When Phil Sharpe released his darling to the world, it was loaded by Norma with a 160-grain bullet at a claimed (but not delivered) 3,100 fps. Realistically, it can drive a 160-grain bullet at about 2,950 fps without exceeding pressure limits, and Swift’s 160-grain A-Frame is perfect for the purpose. Of course, it works equally well in all the big 7mm cartridges.
The .358 family has never been as popular as it deserves to be, squeezed from either side by the .338 and .375, and for this reason there has never been a wide range of bullets for it. A cartridge like the .358 Norma demands strongly constructed bullets.

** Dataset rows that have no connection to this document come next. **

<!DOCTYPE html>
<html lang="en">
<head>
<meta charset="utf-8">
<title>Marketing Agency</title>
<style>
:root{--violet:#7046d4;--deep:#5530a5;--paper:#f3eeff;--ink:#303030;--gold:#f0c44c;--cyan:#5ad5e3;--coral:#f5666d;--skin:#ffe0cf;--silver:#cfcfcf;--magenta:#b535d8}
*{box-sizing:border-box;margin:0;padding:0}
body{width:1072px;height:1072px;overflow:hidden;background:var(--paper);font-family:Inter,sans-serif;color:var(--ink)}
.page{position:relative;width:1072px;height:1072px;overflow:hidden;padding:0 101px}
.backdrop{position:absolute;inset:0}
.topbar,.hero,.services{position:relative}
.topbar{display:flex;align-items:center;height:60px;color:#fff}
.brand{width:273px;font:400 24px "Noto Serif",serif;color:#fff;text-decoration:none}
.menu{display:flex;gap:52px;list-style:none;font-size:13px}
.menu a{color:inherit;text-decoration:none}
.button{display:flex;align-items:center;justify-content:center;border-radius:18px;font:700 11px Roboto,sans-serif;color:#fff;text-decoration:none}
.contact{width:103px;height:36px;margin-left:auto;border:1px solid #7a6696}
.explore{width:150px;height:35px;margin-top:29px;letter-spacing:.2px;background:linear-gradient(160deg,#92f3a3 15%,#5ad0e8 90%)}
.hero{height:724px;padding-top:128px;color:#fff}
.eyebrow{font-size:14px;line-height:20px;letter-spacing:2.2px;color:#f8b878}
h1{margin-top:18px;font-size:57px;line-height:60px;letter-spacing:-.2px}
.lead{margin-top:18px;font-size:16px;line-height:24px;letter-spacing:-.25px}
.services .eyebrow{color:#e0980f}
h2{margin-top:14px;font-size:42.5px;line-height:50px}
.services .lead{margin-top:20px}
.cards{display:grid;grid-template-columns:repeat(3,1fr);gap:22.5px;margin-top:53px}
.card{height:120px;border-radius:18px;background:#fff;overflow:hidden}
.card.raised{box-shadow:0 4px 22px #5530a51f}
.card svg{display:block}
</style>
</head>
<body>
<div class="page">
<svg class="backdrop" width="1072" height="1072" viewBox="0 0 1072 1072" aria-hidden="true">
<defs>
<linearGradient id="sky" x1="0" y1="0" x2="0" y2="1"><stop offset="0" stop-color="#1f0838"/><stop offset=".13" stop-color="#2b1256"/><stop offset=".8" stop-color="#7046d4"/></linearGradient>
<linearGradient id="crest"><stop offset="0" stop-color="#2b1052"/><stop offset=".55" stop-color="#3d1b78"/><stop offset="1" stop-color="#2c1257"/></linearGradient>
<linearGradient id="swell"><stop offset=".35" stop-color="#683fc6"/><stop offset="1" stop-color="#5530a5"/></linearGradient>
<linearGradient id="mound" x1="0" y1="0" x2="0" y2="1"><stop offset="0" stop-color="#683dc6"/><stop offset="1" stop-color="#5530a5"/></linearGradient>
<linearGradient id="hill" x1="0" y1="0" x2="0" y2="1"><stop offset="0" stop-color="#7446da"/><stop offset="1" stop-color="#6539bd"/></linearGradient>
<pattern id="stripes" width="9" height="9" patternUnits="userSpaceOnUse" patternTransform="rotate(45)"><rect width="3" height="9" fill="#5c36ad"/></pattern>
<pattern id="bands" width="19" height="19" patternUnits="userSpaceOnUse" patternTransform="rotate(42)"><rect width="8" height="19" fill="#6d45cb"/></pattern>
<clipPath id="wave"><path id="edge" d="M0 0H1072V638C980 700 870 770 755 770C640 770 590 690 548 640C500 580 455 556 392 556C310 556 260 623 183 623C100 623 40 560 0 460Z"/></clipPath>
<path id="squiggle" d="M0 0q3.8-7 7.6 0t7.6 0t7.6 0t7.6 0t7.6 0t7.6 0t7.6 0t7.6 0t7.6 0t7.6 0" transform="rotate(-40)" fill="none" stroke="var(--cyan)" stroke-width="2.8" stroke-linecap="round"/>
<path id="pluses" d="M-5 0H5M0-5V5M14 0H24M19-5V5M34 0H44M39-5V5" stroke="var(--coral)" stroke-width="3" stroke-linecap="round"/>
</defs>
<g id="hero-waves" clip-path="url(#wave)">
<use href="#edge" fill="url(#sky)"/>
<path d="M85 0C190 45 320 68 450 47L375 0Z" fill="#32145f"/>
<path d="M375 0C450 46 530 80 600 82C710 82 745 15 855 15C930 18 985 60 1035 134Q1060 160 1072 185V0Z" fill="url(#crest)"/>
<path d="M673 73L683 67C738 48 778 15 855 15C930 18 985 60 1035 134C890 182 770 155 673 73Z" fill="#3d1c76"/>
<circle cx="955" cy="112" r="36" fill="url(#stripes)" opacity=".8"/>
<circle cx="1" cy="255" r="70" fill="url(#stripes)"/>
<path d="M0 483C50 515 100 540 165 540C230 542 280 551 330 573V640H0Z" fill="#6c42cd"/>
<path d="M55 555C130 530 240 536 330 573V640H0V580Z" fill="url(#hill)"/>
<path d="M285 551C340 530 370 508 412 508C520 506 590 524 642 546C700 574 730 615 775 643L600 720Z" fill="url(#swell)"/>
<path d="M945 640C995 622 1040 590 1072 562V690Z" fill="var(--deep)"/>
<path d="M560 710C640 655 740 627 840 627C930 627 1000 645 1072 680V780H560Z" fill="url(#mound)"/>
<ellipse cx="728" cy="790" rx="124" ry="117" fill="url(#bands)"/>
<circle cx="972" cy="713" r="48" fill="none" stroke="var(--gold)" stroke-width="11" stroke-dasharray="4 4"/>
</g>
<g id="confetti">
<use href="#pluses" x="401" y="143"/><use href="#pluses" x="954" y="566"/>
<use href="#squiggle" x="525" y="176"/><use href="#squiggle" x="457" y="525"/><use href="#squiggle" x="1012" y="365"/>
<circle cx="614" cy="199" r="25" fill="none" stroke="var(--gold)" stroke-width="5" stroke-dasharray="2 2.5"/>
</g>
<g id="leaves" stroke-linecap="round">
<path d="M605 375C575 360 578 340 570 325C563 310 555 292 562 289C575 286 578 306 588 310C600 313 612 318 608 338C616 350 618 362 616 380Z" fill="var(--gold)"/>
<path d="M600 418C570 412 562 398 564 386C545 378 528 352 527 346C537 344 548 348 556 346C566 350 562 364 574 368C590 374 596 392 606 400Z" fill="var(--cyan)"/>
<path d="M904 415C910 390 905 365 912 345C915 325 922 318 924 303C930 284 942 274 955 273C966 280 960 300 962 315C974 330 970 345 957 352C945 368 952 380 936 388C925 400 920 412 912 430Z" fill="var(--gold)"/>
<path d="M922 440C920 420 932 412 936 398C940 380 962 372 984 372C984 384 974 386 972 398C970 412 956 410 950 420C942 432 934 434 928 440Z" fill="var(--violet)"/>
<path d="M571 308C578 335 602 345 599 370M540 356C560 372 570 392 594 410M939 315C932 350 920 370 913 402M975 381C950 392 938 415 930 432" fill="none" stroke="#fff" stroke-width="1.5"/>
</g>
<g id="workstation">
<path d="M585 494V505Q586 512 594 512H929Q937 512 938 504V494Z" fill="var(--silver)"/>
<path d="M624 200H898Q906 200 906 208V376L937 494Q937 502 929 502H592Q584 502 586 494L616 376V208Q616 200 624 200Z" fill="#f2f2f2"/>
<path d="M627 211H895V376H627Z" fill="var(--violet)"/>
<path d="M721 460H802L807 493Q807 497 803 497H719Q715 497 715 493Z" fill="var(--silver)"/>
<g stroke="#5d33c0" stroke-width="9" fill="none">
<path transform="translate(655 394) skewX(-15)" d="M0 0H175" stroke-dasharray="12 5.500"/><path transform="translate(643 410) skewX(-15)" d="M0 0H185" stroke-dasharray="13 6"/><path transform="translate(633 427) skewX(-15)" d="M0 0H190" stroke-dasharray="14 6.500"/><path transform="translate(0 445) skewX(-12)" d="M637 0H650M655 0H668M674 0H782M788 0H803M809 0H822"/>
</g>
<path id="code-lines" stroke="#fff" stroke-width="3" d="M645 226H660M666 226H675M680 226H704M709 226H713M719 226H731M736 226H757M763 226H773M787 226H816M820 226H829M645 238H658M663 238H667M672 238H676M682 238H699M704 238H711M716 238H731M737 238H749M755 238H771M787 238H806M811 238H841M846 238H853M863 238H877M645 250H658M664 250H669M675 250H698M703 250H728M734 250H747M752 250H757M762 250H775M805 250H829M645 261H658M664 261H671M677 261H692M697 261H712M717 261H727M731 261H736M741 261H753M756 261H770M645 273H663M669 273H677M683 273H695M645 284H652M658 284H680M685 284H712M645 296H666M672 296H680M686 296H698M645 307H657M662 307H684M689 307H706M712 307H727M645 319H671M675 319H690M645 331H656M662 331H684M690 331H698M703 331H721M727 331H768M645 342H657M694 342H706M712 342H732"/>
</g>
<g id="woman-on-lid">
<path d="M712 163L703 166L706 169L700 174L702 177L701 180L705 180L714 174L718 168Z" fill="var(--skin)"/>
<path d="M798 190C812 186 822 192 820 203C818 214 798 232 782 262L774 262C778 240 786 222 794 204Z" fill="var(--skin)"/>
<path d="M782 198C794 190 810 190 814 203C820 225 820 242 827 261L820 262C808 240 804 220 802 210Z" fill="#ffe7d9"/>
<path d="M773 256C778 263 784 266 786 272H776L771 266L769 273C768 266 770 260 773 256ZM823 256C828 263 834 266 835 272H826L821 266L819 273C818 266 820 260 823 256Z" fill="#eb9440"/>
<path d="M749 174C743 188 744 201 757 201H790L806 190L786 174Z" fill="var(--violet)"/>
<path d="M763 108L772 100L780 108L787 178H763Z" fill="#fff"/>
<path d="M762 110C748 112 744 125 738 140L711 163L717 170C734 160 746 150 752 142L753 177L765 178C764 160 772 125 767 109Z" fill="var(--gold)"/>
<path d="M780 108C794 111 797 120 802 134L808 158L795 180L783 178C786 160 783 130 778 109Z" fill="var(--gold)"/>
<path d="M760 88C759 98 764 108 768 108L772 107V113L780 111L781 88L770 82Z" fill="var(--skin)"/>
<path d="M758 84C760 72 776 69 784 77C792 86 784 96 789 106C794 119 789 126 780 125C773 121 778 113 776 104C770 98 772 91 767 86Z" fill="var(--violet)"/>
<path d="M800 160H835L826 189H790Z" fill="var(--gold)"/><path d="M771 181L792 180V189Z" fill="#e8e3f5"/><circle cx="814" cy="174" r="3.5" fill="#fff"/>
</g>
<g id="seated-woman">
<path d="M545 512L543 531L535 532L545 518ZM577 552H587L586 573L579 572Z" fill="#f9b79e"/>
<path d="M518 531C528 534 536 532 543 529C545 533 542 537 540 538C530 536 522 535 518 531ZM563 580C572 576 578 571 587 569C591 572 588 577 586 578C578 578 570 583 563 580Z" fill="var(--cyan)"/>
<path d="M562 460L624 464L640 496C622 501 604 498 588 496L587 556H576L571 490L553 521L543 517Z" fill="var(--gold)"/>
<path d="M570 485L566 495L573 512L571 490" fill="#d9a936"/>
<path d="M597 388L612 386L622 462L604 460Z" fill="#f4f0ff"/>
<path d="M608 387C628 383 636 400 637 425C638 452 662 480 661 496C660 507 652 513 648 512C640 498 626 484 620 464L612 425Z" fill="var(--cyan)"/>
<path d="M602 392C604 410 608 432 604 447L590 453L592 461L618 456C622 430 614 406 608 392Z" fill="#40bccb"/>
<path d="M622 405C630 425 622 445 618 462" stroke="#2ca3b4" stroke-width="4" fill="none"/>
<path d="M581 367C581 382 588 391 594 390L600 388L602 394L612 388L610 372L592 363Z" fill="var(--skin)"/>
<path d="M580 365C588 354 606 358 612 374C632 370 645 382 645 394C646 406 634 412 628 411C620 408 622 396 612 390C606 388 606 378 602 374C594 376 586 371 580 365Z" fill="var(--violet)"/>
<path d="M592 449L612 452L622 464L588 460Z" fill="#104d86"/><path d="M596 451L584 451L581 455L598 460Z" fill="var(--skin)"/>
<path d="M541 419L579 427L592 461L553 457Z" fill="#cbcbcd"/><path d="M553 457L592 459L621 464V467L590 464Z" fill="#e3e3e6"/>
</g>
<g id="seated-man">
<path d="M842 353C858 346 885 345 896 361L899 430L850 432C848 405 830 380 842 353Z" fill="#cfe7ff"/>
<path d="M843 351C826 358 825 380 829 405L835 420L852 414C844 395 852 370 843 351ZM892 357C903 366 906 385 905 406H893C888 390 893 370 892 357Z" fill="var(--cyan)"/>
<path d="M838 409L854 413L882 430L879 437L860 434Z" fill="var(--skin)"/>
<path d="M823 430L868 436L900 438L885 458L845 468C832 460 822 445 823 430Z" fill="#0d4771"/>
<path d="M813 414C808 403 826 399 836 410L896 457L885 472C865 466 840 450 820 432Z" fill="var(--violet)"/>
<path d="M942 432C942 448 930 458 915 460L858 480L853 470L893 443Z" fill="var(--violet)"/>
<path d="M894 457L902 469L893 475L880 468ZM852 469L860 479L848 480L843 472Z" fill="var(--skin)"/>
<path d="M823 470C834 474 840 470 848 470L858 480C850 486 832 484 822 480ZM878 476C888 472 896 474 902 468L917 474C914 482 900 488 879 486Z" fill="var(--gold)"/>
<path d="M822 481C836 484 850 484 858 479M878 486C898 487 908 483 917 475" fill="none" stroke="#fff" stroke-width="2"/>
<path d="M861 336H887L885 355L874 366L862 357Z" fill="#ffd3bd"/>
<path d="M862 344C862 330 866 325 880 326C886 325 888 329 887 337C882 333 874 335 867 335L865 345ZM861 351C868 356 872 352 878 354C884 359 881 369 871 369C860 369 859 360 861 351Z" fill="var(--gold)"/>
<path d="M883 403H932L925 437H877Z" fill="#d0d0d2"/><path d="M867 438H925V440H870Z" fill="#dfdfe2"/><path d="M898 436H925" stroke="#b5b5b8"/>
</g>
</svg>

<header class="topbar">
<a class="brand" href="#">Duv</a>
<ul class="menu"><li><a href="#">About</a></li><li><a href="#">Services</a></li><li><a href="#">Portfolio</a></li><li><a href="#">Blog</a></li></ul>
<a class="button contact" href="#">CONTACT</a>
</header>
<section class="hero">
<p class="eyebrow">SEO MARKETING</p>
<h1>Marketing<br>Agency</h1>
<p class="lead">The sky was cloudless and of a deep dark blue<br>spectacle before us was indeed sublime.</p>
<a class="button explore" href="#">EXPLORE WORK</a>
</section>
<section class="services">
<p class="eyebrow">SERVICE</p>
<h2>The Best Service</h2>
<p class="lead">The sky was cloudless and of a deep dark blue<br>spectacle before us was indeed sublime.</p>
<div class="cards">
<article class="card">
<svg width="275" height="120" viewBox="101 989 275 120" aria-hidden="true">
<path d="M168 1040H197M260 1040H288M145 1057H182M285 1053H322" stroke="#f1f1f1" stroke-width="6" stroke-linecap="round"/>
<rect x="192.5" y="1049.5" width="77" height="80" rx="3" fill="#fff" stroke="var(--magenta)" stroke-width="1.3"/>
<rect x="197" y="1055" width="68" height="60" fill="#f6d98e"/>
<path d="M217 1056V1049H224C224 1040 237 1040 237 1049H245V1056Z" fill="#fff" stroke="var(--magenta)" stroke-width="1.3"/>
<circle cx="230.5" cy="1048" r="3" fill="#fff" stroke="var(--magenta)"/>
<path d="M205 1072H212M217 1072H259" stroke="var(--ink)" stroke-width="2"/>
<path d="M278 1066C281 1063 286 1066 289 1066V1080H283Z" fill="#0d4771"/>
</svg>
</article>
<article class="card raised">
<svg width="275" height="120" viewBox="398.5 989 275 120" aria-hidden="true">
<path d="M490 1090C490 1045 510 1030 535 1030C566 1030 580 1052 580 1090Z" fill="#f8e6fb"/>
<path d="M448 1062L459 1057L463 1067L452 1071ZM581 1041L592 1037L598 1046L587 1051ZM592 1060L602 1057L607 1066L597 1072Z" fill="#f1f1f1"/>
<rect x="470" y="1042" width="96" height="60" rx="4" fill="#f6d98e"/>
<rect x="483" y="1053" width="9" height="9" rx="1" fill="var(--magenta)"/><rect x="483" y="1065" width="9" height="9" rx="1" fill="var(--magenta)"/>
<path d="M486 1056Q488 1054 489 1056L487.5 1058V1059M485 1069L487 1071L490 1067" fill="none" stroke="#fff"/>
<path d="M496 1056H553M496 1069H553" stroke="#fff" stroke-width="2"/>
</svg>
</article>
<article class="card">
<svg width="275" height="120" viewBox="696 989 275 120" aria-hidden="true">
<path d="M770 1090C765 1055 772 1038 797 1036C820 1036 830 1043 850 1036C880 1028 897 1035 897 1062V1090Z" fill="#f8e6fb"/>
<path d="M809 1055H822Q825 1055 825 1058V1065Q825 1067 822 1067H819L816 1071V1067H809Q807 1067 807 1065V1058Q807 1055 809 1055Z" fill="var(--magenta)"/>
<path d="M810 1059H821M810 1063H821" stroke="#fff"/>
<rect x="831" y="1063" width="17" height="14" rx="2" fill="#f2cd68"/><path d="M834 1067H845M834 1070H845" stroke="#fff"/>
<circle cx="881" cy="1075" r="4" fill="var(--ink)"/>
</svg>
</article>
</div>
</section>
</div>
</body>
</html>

Fortunately, Swift offers three A-Frames in .358 – weighing 225, 250 and 280 grains. The 225-grain bullet is tailor-made for the .350 Remington Magnum, with its short neck and squat body, while the 280-grain bullet allows the .358 Norma to perform to its full potential and play in the same ring as the .375 Holland & Holland.
I am a great believer in using 500-grain bullets in any big .450, but not in loading lighter bullets and trying to match the .416s. A 500-grain bullet makes the .450 into a big hammer, so why compromise that?
However, there is a wide range of .450s, but most of which are intended for dangerous (or at least hazardous) game. Swift makes four different weights in .458: 350, 400, 450 and 500 grains. Together, these provide a wide range of loading potential for anything from the .450 Marlin and .45-70 on the small side, all the way up to the .460 Weatherby and .450 Dakota. For the .458 Lott, the range of bullet weights makes it one of the most versatile cartridges in existence.
In 1994 the Swift company was acquired by Bill Hober, and since then he has steadily expanded both its operation and its products. Hober was the main force behind the design of the Scirocco II, as well as designing a new solid, the Break-Away. He bought out Ted Blackburn’s operation and now makes products such as bottom metal for custom gunsmiths. Swift also offers its own line of loaded ammunition and its own loading manual, now in its second edition. To its credit, the Swift manual includes both the .250 Savage and the .358 Norma – both cartridges that are unfairly neglected elsewhere.
From a standing start in 1984, the Swift Bullet Company has steadily grown and expanded, and can now be included in the select group of top-notch bullet and ammunition makers.